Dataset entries
>>>>

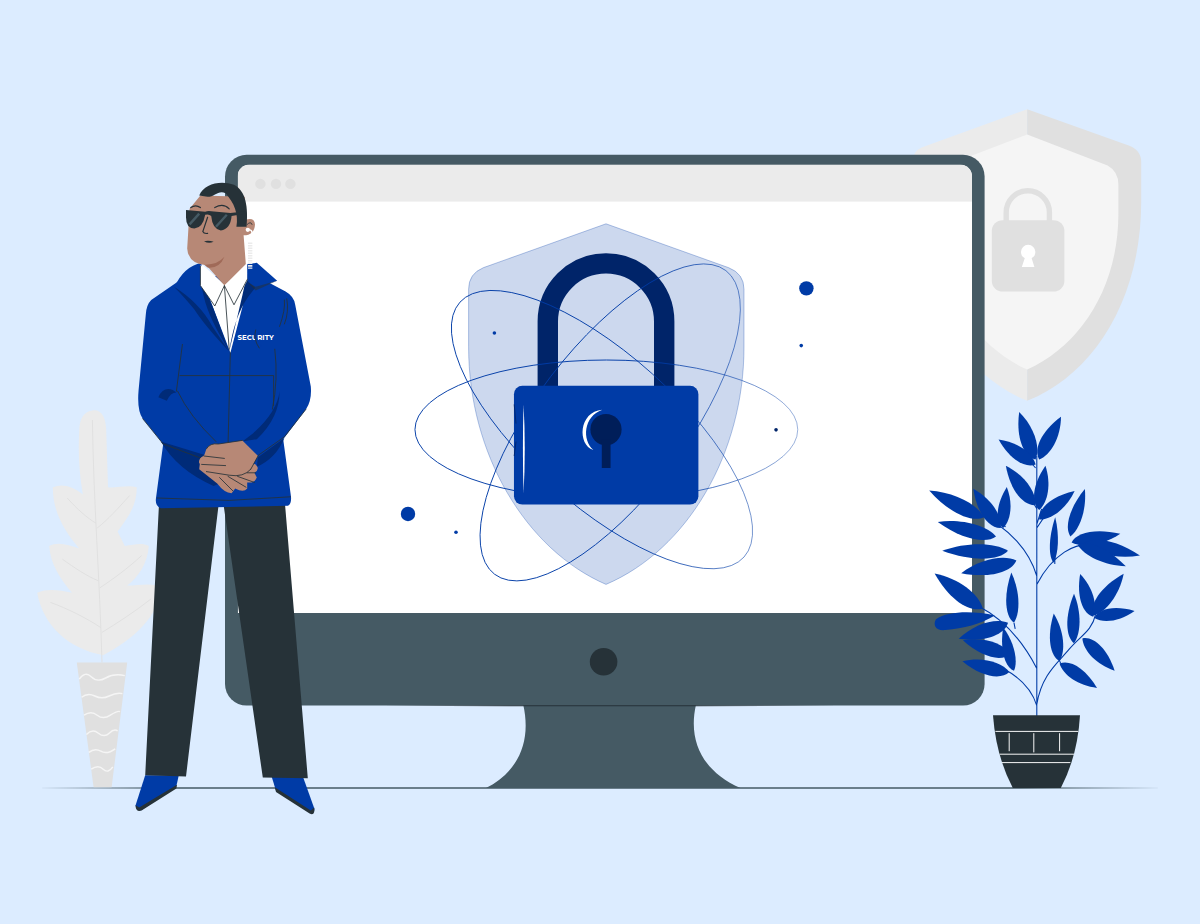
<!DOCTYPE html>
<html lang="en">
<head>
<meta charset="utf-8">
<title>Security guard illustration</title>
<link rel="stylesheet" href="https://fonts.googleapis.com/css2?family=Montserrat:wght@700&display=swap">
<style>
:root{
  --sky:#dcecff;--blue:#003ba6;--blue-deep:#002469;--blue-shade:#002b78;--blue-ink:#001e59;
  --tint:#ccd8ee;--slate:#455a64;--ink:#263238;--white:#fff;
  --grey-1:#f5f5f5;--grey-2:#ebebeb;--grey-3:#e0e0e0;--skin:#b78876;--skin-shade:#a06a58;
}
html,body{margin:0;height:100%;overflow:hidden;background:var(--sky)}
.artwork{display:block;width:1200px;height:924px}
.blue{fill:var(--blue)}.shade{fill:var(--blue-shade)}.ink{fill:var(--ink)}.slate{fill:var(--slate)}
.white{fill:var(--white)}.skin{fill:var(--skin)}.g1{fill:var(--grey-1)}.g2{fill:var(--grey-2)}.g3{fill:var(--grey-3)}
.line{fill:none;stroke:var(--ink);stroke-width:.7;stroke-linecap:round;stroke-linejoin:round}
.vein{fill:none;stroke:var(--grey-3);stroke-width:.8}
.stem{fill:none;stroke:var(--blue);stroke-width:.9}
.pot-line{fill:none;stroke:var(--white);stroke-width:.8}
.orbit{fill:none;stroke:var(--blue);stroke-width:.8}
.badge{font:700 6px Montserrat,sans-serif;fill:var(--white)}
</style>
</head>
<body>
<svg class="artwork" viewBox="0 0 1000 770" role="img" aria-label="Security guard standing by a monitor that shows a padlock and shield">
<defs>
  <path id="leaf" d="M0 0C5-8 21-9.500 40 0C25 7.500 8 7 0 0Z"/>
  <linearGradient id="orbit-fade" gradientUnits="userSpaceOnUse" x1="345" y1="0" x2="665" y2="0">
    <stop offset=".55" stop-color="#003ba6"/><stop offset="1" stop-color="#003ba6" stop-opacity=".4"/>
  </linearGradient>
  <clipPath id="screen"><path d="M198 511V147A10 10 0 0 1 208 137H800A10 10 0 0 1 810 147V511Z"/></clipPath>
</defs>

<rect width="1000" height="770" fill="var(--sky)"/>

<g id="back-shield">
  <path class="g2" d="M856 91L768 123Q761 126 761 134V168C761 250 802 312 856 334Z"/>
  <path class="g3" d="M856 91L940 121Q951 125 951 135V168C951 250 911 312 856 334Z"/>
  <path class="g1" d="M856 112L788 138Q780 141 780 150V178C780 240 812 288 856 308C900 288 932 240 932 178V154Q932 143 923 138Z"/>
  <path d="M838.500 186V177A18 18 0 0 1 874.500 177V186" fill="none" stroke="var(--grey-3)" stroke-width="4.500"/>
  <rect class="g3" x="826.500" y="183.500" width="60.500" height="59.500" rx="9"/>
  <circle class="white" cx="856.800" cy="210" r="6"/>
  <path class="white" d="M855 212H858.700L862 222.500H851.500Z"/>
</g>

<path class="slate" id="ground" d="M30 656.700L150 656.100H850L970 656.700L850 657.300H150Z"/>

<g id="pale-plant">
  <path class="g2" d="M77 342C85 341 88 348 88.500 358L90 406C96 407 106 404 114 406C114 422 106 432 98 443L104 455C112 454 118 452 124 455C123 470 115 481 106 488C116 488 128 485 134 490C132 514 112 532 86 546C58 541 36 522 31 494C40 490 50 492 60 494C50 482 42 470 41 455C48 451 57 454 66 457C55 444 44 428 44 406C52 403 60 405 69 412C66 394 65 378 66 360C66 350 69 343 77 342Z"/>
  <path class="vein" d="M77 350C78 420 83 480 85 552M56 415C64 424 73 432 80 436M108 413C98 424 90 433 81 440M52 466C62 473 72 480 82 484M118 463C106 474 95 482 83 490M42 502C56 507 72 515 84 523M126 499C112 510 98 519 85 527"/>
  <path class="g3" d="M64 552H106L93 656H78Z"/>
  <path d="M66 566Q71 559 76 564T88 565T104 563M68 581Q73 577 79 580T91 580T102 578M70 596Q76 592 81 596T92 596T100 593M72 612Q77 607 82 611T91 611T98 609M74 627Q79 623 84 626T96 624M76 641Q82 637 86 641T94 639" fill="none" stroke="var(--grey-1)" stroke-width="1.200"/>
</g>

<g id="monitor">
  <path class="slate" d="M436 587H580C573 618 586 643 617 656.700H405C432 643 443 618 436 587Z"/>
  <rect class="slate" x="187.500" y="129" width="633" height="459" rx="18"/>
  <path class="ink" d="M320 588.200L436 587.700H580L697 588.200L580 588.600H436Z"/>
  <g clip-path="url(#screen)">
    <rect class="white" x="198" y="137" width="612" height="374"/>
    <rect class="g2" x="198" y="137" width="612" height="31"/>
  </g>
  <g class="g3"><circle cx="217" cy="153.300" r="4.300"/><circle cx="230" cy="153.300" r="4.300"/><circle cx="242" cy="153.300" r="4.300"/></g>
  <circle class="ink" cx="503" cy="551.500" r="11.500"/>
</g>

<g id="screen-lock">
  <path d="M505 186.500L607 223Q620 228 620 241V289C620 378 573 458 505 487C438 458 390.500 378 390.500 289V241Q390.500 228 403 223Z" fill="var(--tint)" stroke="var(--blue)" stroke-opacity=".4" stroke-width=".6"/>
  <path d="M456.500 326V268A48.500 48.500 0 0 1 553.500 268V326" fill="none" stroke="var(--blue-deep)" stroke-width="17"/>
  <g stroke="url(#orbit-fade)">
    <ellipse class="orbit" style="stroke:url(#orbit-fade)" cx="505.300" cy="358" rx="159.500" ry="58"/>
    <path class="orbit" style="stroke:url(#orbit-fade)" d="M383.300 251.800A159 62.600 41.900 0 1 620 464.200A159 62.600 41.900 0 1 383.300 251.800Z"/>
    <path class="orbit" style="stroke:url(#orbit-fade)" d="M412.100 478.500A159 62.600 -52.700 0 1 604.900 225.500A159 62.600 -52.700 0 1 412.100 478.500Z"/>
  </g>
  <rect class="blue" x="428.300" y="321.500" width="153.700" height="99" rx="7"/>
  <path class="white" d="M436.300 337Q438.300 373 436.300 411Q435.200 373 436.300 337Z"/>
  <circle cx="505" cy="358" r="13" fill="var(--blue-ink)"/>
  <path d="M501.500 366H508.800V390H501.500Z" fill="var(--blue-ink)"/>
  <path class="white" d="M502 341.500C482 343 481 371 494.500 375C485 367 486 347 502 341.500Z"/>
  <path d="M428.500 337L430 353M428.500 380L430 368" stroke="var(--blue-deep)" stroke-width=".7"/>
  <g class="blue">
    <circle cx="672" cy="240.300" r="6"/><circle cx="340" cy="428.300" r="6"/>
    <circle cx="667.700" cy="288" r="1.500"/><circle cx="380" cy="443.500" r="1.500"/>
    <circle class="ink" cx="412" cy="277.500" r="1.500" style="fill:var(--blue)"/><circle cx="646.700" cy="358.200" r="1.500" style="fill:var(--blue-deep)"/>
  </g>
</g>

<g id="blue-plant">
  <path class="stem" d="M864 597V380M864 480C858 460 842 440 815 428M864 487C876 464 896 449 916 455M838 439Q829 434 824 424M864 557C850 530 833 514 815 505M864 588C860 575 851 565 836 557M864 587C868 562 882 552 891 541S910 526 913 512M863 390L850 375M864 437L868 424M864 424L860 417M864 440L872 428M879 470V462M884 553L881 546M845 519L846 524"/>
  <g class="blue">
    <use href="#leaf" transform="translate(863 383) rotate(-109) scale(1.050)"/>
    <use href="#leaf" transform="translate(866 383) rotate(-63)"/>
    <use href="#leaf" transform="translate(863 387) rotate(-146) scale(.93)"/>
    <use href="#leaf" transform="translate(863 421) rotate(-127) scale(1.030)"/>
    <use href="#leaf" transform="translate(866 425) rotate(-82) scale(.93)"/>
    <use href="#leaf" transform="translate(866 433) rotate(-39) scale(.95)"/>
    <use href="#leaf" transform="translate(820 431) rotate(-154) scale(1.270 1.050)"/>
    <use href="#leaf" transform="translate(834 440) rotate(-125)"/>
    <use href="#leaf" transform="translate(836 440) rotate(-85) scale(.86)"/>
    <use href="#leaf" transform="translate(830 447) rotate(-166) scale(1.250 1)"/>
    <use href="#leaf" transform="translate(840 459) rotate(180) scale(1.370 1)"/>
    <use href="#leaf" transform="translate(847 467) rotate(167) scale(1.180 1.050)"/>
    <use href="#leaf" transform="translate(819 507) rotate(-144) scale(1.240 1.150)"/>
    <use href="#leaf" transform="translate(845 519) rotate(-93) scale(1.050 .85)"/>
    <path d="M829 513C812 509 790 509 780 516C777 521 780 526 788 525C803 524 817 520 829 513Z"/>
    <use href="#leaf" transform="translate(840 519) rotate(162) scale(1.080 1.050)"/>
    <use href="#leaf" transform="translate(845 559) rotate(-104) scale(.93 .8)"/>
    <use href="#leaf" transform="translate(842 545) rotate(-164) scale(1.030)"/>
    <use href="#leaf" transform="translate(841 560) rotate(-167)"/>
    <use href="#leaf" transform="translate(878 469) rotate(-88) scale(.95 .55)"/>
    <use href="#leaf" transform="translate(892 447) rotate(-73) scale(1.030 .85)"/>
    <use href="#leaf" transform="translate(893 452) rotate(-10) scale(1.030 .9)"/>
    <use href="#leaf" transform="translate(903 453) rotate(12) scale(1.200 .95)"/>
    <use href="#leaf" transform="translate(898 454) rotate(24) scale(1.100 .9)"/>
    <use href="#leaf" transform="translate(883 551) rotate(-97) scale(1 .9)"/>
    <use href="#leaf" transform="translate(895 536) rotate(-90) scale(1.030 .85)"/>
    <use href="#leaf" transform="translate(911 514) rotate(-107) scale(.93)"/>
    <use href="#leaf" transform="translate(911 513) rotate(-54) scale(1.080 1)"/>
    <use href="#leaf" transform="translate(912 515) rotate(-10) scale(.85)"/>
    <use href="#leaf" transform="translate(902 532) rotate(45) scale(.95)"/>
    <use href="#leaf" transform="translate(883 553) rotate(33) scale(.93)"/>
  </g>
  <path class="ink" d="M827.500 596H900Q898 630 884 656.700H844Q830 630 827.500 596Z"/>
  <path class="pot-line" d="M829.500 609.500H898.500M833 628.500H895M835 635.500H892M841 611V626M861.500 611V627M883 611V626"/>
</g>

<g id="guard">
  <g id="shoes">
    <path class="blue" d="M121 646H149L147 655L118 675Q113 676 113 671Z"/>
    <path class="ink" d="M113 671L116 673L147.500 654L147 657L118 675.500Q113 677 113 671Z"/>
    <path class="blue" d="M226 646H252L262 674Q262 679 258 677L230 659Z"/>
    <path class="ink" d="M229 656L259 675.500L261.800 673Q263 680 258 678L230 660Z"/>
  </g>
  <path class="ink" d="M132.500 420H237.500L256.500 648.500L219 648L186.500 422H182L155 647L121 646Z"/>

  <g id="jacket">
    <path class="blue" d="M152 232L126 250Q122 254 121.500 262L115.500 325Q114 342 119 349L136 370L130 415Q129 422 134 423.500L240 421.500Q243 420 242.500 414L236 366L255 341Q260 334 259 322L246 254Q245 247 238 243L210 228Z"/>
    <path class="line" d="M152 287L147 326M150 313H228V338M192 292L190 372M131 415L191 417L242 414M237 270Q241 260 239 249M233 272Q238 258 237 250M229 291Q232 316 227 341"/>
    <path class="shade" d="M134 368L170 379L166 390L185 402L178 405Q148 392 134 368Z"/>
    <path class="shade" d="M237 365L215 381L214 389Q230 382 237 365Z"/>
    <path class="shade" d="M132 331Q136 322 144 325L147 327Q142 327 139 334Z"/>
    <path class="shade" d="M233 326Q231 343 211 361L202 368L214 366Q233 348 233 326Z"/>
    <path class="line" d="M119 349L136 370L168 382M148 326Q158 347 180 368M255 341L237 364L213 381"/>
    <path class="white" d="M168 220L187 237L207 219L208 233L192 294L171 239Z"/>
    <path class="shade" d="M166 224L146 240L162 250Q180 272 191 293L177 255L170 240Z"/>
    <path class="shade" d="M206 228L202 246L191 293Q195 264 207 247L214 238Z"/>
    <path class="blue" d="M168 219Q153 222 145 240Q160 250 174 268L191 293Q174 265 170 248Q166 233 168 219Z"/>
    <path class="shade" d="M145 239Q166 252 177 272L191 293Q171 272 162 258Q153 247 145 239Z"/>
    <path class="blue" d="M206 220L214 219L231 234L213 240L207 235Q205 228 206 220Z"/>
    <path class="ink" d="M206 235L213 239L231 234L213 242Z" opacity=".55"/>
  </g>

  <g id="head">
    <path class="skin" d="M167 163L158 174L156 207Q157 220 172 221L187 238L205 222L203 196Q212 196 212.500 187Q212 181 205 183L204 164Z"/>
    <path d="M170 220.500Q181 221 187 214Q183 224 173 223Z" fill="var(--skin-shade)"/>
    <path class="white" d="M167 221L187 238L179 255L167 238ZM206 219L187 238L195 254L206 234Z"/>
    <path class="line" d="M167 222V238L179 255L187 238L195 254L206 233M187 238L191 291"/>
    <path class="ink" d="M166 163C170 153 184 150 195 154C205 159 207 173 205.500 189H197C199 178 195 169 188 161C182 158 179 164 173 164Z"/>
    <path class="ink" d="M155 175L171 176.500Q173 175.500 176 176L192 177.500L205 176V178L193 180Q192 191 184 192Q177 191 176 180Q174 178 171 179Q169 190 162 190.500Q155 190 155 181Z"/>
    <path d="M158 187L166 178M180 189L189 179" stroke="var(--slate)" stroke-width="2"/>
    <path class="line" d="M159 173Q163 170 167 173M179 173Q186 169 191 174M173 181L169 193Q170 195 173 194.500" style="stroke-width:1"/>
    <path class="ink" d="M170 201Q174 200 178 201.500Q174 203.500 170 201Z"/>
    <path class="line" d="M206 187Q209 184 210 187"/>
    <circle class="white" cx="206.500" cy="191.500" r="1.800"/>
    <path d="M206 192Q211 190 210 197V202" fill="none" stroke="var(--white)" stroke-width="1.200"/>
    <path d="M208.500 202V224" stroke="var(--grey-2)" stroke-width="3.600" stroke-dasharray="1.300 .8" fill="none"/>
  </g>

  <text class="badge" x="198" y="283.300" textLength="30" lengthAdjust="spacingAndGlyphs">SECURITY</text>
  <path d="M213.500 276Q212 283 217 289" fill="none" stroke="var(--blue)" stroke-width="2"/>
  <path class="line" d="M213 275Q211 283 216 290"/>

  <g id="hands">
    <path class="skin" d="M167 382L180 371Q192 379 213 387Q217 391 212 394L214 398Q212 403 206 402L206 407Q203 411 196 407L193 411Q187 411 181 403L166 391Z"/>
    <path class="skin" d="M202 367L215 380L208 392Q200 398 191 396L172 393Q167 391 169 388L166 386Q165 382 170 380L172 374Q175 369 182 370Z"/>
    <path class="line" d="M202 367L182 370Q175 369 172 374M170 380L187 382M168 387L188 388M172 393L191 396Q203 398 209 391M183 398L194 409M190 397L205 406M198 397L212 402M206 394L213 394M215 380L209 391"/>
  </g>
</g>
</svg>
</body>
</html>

<<<<

### What needs to be done:
Extract every line from the records above that contains the word "rect".

### Output for this task:
<rect width="1000" height="770" fill="var(--sky)"/>
  <rect class="g3" x="826.500" y="183.500" width="60.500" height="59.500" rx="9"/>
  <rect class="slate" x="187.500" y="129" width="633" height="459" rx="18"/>
    <rect class="white" x="198" y="137" width="612" height="374"/>
    <rect class="g2" x="198" y="137" width="612" height="31"/>
  <rect class="blue" x="428.300" y="321.500" width="153.700" height="99" rx="7"/>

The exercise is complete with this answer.